• Description

Every home has mould spores present, most of the time they are dormant and completely harmless. Mould spores exist in all environments indoors and out and at all times of the year. They are part of our natural environment. Mould needs three things in order to exist – moisture, oxygen and something to eat. Mould needs very little nutrient and will grow on wood, plaster, window sills, walls, ceilings.

To eliminate mould growth we need to remove one of the three things mould needs to exist. The food source, we cannot remove as it’s in most building materials we use to build our homes. Oxygen, we can’t remove that, there no point in killing ourselves. This leaves us with only one choice, removing the moisture. We cannot remove all moisture within our homes, but we can control it and limit its adverse effects.

Moisture within our homes comes from two distinct sources, faults within the building structure that let moisture into the dwelling and the moisture we produce while living in the dwelling. Leaking roofs, leaking water pipes, rising damp etc. will increase the moisture levels in the home. These sources are relativity easily to correct. Other sources of moisture within our homes come from a variety of different occupational activities, like cooking, showering, drying clothes. The list goes on. All these activities add moisture to our indoor environment and the problem arises when condensation forms on surfaces.

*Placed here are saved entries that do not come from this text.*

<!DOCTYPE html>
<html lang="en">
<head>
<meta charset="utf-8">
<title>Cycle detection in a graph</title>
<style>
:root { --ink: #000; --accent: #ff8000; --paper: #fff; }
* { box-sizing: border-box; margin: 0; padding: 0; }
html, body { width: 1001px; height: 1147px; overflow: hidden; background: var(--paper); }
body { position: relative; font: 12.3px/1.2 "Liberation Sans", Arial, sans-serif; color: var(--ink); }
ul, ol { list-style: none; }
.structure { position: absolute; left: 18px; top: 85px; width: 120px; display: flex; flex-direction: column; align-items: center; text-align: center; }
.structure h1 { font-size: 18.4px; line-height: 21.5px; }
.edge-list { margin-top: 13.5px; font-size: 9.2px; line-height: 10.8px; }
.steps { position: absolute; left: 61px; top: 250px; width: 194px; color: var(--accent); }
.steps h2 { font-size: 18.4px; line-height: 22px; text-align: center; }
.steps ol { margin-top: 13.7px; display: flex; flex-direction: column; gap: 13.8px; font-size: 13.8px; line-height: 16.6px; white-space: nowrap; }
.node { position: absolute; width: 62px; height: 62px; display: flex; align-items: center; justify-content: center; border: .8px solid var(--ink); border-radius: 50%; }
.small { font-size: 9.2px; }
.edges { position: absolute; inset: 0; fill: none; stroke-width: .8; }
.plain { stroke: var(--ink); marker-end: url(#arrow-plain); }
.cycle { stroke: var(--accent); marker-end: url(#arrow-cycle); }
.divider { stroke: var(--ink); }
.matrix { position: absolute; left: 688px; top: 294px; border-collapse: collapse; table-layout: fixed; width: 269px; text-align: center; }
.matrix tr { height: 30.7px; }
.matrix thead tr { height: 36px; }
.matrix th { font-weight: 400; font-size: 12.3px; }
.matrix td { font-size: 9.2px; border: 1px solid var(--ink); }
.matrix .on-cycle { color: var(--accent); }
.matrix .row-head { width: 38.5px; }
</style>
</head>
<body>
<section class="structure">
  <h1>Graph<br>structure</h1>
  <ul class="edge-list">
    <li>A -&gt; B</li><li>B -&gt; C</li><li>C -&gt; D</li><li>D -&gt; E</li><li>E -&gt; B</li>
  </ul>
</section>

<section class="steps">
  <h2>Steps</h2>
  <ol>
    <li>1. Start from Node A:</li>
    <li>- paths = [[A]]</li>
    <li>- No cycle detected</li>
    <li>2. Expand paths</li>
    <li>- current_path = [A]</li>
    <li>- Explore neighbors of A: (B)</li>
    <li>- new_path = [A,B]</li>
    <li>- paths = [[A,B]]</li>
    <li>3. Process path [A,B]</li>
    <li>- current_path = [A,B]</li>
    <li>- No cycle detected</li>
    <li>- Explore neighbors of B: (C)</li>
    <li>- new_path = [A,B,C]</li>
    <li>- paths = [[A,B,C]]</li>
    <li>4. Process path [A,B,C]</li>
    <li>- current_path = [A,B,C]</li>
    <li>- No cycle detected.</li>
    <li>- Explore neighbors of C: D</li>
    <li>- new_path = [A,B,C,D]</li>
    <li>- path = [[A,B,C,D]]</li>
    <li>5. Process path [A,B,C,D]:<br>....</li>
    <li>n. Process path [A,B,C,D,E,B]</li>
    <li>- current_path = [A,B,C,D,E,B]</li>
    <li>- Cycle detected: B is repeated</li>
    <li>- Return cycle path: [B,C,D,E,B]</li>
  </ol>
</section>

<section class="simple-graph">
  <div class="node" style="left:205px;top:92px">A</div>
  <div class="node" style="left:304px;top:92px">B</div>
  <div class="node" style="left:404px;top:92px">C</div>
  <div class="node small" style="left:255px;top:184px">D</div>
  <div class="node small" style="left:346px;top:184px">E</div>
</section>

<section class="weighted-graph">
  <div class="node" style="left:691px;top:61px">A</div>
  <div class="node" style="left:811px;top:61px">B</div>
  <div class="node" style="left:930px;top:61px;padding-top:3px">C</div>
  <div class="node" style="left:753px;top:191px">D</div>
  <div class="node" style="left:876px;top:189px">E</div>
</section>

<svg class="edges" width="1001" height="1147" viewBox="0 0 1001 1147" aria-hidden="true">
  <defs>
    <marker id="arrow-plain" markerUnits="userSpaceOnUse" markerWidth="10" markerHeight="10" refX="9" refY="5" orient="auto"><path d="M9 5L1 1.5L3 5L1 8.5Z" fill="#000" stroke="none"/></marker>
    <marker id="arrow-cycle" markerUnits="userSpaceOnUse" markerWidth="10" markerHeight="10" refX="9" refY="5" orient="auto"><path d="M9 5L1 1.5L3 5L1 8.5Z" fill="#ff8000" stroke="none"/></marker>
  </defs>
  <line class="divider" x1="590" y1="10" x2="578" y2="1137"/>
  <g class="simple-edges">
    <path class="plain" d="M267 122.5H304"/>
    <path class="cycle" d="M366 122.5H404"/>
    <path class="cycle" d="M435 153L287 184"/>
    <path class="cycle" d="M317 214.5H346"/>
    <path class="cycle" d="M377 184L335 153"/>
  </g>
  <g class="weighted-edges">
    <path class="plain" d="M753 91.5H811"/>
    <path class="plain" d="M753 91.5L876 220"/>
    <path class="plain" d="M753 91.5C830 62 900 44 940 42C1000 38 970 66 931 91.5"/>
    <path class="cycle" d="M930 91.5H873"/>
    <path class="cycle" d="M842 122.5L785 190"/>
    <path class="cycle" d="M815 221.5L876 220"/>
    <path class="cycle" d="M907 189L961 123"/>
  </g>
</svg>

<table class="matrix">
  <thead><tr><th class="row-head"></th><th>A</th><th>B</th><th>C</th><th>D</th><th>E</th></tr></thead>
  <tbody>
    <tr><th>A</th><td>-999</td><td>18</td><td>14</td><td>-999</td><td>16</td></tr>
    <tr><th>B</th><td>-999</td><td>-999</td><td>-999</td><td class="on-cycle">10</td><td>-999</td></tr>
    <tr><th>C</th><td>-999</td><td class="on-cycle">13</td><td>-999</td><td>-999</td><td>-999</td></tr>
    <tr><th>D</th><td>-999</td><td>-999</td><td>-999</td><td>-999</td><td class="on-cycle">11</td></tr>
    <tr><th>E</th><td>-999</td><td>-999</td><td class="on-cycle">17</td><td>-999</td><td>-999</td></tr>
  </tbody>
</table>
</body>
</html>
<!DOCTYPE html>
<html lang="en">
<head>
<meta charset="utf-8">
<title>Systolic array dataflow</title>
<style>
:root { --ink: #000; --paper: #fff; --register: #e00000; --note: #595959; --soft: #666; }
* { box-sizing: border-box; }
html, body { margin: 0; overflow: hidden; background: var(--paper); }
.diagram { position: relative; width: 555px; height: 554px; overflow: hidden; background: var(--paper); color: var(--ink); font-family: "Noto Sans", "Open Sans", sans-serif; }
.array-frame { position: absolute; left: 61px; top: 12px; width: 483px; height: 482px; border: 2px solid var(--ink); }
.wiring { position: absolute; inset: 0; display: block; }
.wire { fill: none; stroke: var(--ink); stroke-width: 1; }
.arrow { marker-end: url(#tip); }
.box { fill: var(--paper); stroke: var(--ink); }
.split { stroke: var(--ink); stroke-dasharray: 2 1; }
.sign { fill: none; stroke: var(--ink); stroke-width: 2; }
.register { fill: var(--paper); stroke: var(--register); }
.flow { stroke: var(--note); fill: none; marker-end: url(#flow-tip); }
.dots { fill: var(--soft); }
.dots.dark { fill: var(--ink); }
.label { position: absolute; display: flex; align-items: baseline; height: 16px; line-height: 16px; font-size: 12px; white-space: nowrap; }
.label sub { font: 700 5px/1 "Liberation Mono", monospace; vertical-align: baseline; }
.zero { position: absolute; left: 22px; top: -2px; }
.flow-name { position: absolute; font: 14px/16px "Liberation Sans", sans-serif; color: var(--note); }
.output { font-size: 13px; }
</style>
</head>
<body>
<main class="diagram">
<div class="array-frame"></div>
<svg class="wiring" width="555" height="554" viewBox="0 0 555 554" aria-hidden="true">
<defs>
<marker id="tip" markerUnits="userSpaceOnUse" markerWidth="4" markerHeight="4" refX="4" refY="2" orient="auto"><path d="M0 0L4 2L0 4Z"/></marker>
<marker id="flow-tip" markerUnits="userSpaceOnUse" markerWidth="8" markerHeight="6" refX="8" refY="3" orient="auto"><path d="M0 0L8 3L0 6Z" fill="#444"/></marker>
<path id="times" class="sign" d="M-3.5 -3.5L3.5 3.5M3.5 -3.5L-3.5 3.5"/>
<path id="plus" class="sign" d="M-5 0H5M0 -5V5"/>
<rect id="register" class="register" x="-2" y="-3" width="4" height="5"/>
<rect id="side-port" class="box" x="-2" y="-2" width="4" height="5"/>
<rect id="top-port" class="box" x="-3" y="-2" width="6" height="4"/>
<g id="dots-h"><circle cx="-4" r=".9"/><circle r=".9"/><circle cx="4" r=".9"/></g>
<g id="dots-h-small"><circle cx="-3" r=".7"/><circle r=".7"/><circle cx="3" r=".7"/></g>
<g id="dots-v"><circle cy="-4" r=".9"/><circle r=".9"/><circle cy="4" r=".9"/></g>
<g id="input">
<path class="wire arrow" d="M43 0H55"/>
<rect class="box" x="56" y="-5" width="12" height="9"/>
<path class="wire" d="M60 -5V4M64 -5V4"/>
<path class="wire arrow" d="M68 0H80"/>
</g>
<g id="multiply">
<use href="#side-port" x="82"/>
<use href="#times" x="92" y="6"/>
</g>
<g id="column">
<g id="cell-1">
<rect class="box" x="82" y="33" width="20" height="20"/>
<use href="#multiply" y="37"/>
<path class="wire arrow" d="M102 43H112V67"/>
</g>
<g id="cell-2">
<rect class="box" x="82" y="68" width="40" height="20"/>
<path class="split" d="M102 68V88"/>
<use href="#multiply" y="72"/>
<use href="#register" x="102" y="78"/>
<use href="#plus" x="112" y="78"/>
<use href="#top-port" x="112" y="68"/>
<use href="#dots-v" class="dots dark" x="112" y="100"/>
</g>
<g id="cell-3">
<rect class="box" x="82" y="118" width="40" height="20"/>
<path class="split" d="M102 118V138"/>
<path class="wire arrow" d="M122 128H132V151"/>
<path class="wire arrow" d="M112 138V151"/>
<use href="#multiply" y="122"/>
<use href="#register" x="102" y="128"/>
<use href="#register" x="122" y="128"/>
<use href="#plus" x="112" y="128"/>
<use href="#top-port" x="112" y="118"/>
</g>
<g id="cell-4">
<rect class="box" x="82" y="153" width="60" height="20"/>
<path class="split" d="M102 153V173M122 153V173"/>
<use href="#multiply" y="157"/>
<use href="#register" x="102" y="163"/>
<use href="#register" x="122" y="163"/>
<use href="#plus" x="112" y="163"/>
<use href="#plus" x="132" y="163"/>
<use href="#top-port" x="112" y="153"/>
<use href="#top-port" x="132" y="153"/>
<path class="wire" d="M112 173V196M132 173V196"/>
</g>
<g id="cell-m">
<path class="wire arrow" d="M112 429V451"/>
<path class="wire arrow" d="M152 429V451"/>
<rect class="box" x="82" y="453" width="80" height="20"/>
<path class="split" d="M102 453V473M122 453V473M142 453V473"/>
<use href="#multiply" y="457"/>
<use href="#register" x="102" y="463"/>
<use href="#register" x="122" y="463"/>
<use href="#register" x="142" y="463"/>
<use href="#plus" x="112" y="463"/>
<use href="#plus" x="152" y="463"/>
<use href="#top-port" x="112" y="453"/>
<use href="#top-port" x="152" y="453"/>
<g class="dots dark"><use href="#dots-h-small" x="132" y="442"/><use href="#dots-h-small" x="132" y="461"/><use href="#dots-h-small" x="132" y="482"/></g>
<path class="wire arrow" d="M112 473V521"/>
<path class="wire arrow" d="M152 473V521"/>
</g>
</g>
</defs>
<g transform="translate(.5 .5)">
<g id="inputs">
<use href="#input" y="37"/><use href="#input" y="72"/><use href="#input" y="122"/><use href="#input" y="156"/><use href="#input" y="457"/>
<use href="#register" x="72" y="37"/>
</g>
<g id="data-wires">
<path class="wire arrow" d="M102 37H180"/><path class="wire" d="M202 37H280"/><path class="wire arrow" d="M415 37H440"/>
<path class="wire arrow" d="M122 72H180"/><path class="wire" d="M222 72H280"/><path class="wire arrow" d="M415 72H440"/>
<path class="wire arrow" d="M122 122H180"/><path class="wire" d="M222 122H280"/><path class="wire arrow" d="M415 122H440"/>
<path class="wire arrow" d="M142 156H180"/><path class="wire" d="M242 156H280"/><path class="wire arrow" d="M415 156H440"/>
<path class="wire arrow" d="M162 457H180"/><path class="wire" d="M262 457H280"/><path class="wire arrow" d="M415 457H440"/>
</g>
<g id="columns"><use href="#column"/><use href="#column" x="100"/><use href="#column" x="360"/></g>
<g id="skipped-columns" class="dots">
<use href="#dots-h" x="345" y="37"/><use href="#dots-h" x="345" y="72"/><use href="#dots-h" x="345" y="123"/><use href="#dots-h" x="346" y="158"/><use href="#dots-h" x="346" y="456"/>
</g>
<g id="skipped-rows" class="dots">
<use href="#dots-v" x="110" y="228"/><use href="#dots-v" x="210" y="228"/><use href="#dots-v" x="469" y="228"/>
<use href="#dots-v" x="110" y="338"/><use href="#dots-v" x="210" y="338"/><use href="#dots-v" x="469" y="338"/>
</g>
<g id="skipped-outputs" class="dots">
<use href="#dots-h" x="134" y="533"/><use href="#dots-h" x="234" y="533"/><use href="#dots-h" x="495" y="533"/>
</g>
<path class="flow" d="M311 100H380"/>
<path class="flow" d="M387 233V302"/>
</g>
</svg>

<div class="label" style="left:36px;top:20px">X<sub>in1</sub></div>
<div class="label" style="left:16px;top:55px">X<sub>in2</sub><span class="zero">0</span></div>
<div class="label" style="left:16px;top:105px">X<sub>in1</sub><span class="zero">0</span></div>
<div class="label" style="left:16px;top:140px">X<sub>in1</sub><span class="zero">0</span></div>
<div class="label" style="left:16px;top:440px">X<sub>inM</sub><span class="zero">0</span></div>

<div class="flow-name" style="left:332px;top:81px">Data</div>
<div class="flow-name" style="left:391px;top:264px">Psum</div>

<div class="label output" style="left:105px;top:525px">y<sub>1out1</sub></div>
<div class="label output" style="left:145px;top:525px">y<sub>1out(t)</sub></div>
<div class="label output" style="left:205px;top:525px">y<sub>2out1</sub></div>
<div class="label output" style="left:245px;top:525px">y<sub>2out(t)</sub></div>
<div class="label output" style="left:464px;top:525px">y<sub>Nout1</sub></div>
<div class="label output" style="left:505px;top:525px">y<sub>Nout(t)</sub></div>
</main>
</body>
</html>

The formation of condensation occurs when the moisture vapour in the air touches a cooler surface that is below the dew point of the moisture vapour. The dew point is not a single temperature point, but a relationship between the air temperature and the relative humidity of the air. As the relative humidity rises for a given temperature the dew point also rises. To give an example, let's assume an indoor temperature of 20 degrees. When the relative humidity reaches 70%, the dew point will be at 14 degrees. This means that the moisture in the air will condense onto surfaces with a temperature of 14 degrees or below. In these conditions mould growth will occur within 24 weeks. If the relative humidity rises 75% the surface temperature will need to be above 15 degrees or mould growth will occur in 6 weeks and at 80% the surfaces will need to be above 16 degrees or mould growth will occur within 2 weeks. To experiment with dew points has a dew point calculator you can try out.

Air moves naturally around our homes and in doing so carries the moisture with it. The temperature within each room of our home is not always the same so we may find that some rooms are colder than others; we may have a bedroom in an external corner of our house or we may have turned off a radiator in an unused room. The temperature of surfaces within a particular room may also vary according to its location. Cooler surfaces may be found, for instance, behind large pieces of furniture against an outside wall e.g. wardrobes or the wall below a window or a bedroom ceiling against an outside wall.

As the moist air moves around our home it will come into contact with all these surfaces. If we use the example above where the relative humidity is 70% we will find that condensation will occur on all surfaces with a temperature of 14 degrees or below. This is where, given time, mould is likely to grow.

Controllable ventilation is provided as standard within our homes and the need to ventilate has been explained. By controlling the moisture within are homes we can eliminate mould. We don’t have to leave the windows open all the time to get rid of the moisture. Remember it takes time for mould to grow and it needs moisture or it will die. If you want to keep all the windows closed during a cold February day or even a week then do so, but when the weather conditions improve, open the windows and let air in and the moisture out. Let the surfaces dry out. Once dry the spores will be unable to grow.